But, even if you miss this one, Applebum returns like clockwork. Each time it’s a can’t miss event for all the hip-hop heads out there. If you want to mosh to ‘Mo Bamba’, Applebum’s your event, if you want to break out those moves you’ve definitely not been practising in the mirror to Cardi B then please for your sake go to Applebum. Or if you want to dance to ‘Funky Friday’ and pretend you don’t have countless impending deadlines the next day, then Applebum is the only answer. If this is the type of music you listen to then Applebum has to become a staple of your term.
The Indie Lounge
A Selly Oak local that many people walk past just on their way to University.
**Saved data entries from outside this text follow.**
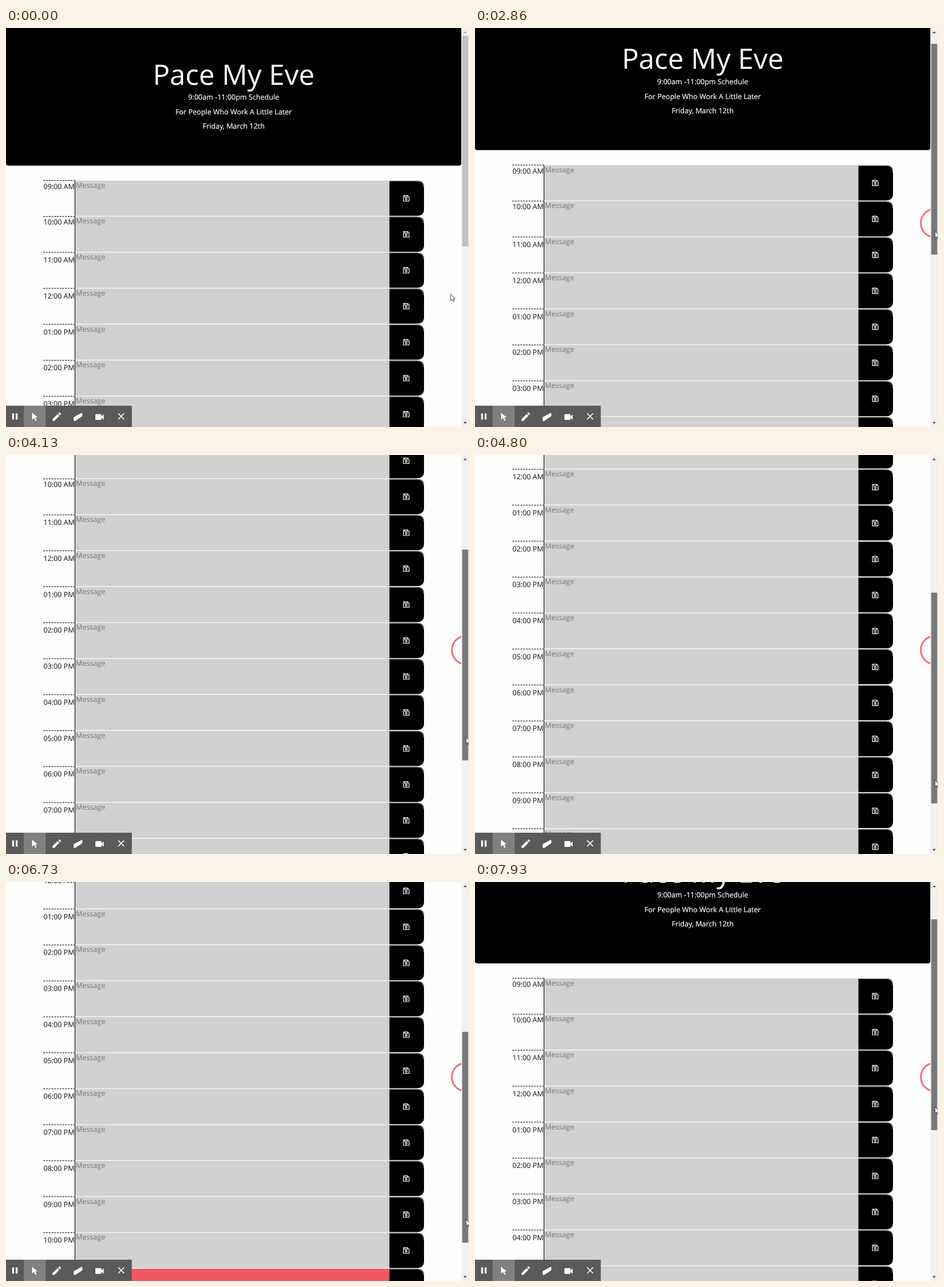
These frames come from a looping animation (782x674 px, 8000 ms). An HTML page:

```html
<!DOCTYPE html>
<html lang="en">
<head>
<meta charset="utf-8">
<title>Day planner</title>
<style>
  html, body { margin: 0; width: 100%; height: 100%; overflow: hidden; background: #fdfdfd; }
  svg { display: block; width: 782px; height: 674px; }
  text { font-family: "Open Sans", "Noto Sans", sans-serif; font-size: 12.15px; text-rendering: geometricPrecision; }
  .head { fill: #fff; text-anchor: middle; stroke: #fff; stroke-width: .2; }
  .title { font-size: 47.6px; stroke: none; }
  .hour { fill: #212529; stroke: #212529; stroke-width: .1; }
  .hint { fill: #757575; }
  .now .hint { fill: #a05f62; }
  .slot { fill: #d1d1d1; }
  .now .slot { fill: #f05862; }
</style>
</head>
<body>
<svg viewBox="0 0 782 674">
  <defs>
    <clipPath id="view"><rect width="769" height="674"/></clipPath>
    <g id="disk" fill="none" stroke="#fff" stroke-width="1.2">
      <path d="M-4.7 -4.7H2.4L4.7 -2.4V4.7H-4.7Z" stroke-linejoin="round"/>
      <path d="M-2.5 -4.5V-1.7H1.7V-4.5"/>
      <circle cy="1.5" r="1.5"/>
    </g>
  </defs>
  <rect width="782" height="674" fill="#fdfdfd"/>

  <g clip-path="url(#view)">
    <g id="page">
      <rect y="-4" width="769" height="236.4" rx="3.8"/>
      <rect width="769" height="20" rx="3.8"/>
      <text class="head title" x="384.5" y="95.5">Pace My Eve</text>
      <text class="head" x="384.5" y="121.3">9:00am -11:00pm Schedule</text>
      <text class="head" x="384.5" y="145.6">For People Who Work A Little Later</text>
      <text class="head" x="384.5" y="169.9">Friday, March 12th</text>
      <g id="rows"></g>
    </g>
    <circle id="ring" cx="777" cy="329.5" r="24" fill="none" stroke="#f0727f" stroke-width="3"/>
  </g>

  <rect x="769" width="13" height="674" fill="#f1f1f1"/>
  <path id="up" d="M772.5 8.7l3 -3.2l3 3.2Z"/>
  <path d="M772.5 665.5l3 3.2l3 -3.2Z" fill="#505050"/>
  <rect id="thumb" x="770.5" width="10.2" height="356"/>

  <g fill="#fff">
    <rect y="638" width="212.5" height="36" fill="#5a5a5a"/>
    <rect x="30" y="638" width="37" height="36" fill="#808080"/>
    <path d="M10.5 651h3v10.5h-3zM16.5 651h3v10.5h-3z"/>
    <path d="M44 650l9.5 7.7h-4.1l2.3 5l-2.1 .9l-2.3 -5l-3.3 2.9Z"/>
    <path d="M-9.4 0l2.2 -2.1H5v4.2H-7.2ZM6.4 -2.1H8.4q1 0 1 1v2.2q0 1 -1 1H6.4Z" transform="translate(85.2 657.1) rotate(-45)"/>
    <path d="M115 657l12.5 -6.7q1.5 -.5 1.5 .9v3.8l-1 1.6l-11.5 7.4q-1.5 .5 -1.9 -1l-.6 -3.5q0 -1.7 1 -2.5Z"/>
    <rect x="151" y="652.3" width="10.3" height="9.7" rx="1"/>
    <path d="M161 656.4l4 -3.6v8.9l-4 -3.6Z"/>
    <path d="M189.5 651l10 10m0 -10l-10 10" stroke="#fff" stroke-width="1.6"/>
  </g>

  <path id="cursor" d="M0 0V11.3L2.6 9L4.3 12.8L6 12L4.3 8.3H7.6Z" fill="#fff" stroke="#20203a" stroke-width=".8"/>
</svg>
<script>
const el = id => document.getElementById(id);
const LOOP = 8000, STEP = 1000 / 15;
const FIRST = 257.6, PITCH = 60.75, ROWS = 15;
const PRESS = 2400, GRAB_Y = 329.5, TRACK = 0.528;

const hourLabel = i =>
  `${String((i + 8) % 12 + 1).padStart(2, "0")}:00 ${i < 4 ? "AM" : "PM"}`;

function row(i) {
  // the labels of the first two hours sit higher than the rest
  const labelY = i < 2 ? 14 : 17;
  return `<g transform="translate(0 ${FIRST + i * PITCH})" class="${i === ROWS - 1 ? "now" : ""}">
    <path d="M63 0H116" stroke="#000" stroke-dasharray="3 1.6"/>
    <text class="hour" x="63.2" y="${labelY}">${hourLabel(i)}</text>
    <rect class="slot" x="117" y=".2" width="531" height="59.6"/>
    <path d="M116.5 0V60" stroke="#000"/>
    <text class="hint" x="118" y="12">Message</text>
    <path d="M647.6 .4H694.5Q706 .4 706 11.5V48.5Q706 59.6 694.5 59.6H647.6Z"/>
    <path d="M648 1H694.5Q705.4 1 705.4 12" fill="none" stroke="#666" stroke-width="1.2"/>
    <use href="#disk" x="676" y="30.2"/>
  </g>`;
}
el("rows").innerHTML = Array.from({ length: ROWS }, (_, i) => row(i)).join("");

// each drag of the scrollbar: start, end, scroll offset reached
const drags = [
  [PRESS, 2860, 26], [2860, 3530, 150], [3735, 4260, 300], [4395, 5130, 501],
  [5265, 6060, 553], [6335, 6730, 455], [6935, 7260, 250], [7400, 7730, 95]
];

function ease(t, from, to) {
  const u = Math.min(1, Math.max(0, (t - from) / (to - from)));
  return u * u * (3 - 2 * u);
}
const scrollAt = t =>
  drags.reduce((s, [from, to, goal]) => s + (goal - s) * ease(t, from, to), 0);

function draw(ms) {
  // the picture advances 15 times per second
  const t = Math.floor((ms % LOOP + 7) / STEP) * STEP % LOOP;
  const scroll = scrollAt(t);
  const reach = ease(t, 1530, 2000);
  const x = 751 + 26 * reach;
  const y = GRAB_Y + 120 * (1 - reach) + scroll * TRACK;
  const pressed = t >= PRESS;
  el("page").setAttribute("transform", `translate(0 ${-scroll})`);
  el("thumb").setAttribute("y", 13 + scroll * TRACK);
  el("thumb").setAttribute("fill", pressed ? "#787878" : x >= 769 ? "#a8a8a8" : "#c1c1c1");
  el("up").setAttribute("fill", scroll > 0 ? "#505050" : "#a3a3a3");
  el("ring").setAttribute("visibility", pressed ? "visible" : "hidden");
  el("cursor").setAttribute("transform", `translate(${x} ${y})`);
}

const start = performance.now();
function tick() {
  draw(performance.now() - start);
  requestAnimationFrame(tick);
}
tick();
</script>
</body>
</html>
```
This unassuming bar, located on Bristol Road, holds within it regular music nights: musical singalongs, Open Mic nights and, my personal favourite, Jazz Funk Soul nights. To those that don’t know, JFS holds a night in the Indie Lounge every two weeks, give or take, and it’s a great way to listen to some genuinely good jazz, as well as participate for the more musically talented amongst us! That’s not all however, the Indie Lounge also holds fundraisers for various Drama societies like Guild Musical Theatre Group, and charity nights for societies like Nightline or UoB Mental Health and Well-being Society. So going to these events, drinking and socialising and perhaps even forgetting the words on stage, as many a student has, is good for the things we support!
It’s a brilliant way to chill in a fantastic atmospheric night of music without going too far from home. Be sure to follow the Indie Lounge, JFS, GMTG and other societies on Facebook to find out when the next open mic night or social event may be going on.
‘Beats’, it may not hold often, but great musical events, it certainly does. To calm it down a little, the biggest classical venue in Birmingham hosts famous names in the classical world but also low-key free gigs in their café for anyone to enjoy live music just by passing through. You may be able to even catch university choirs and musicians performing there on occasion (University Voices are performing there in April 2019 with John Wilson). We know that maybe classical music may not be something that the average student wants to pay to go and see but we know there are those of you out there that switch on some Mozart when trying to finish that 3,000-word essay, you should have finished two days ago but the new season of [insert Netflix or Amazon Prime show here] came out so you had to binge it.
If you filled in Ru Paul’s Drag Race for that show you binged, then Symphony Hall is even better for you, having only just hosted plenty of Queens, from Bob the Drag Queen to Asia O’Hara, in November for their Christmas Tour. In any case, no matter what you might be looking for on the more orchestral side of life, the Symphony Hall has more than enough interesting free and paid gigs for any taste.
Hare and Hounds
It’s no surprise to most seasoned gig goers that the Hare and Hounds is a great place to go and see live music. In the lesser known (by students at least) area of Kings Heath, Hare and Hounds frequently holds many artists of all genres and sizes, from giant Craig Charles to local acapella groups. From the outside, Hare and Hounds sort of just looks like a large pub. Pretty tall, pretty low-key and on a high street with a Wetherspoons and some everyday shops. Without being told to go in, and then upstairs and across a hallway, would you ever know about the fantastic sounds being blasted to entranced crowds every week.
Rock, pop, indie, alternative. It’s a great place to go for those sorts of beats whether you want to dance or sway your night away. It’s a shame it isn’t closer to the Vale or Selly Oak, as I feel not as many students know about this fantastic venue, unless you’ve been dragged there by a wavy mate who happened to have an extra ticket to whatever it is they want to see. All I really can encourage is for you to go and visit Hare and Hounds. Whatever your expectations are, it will exceed them.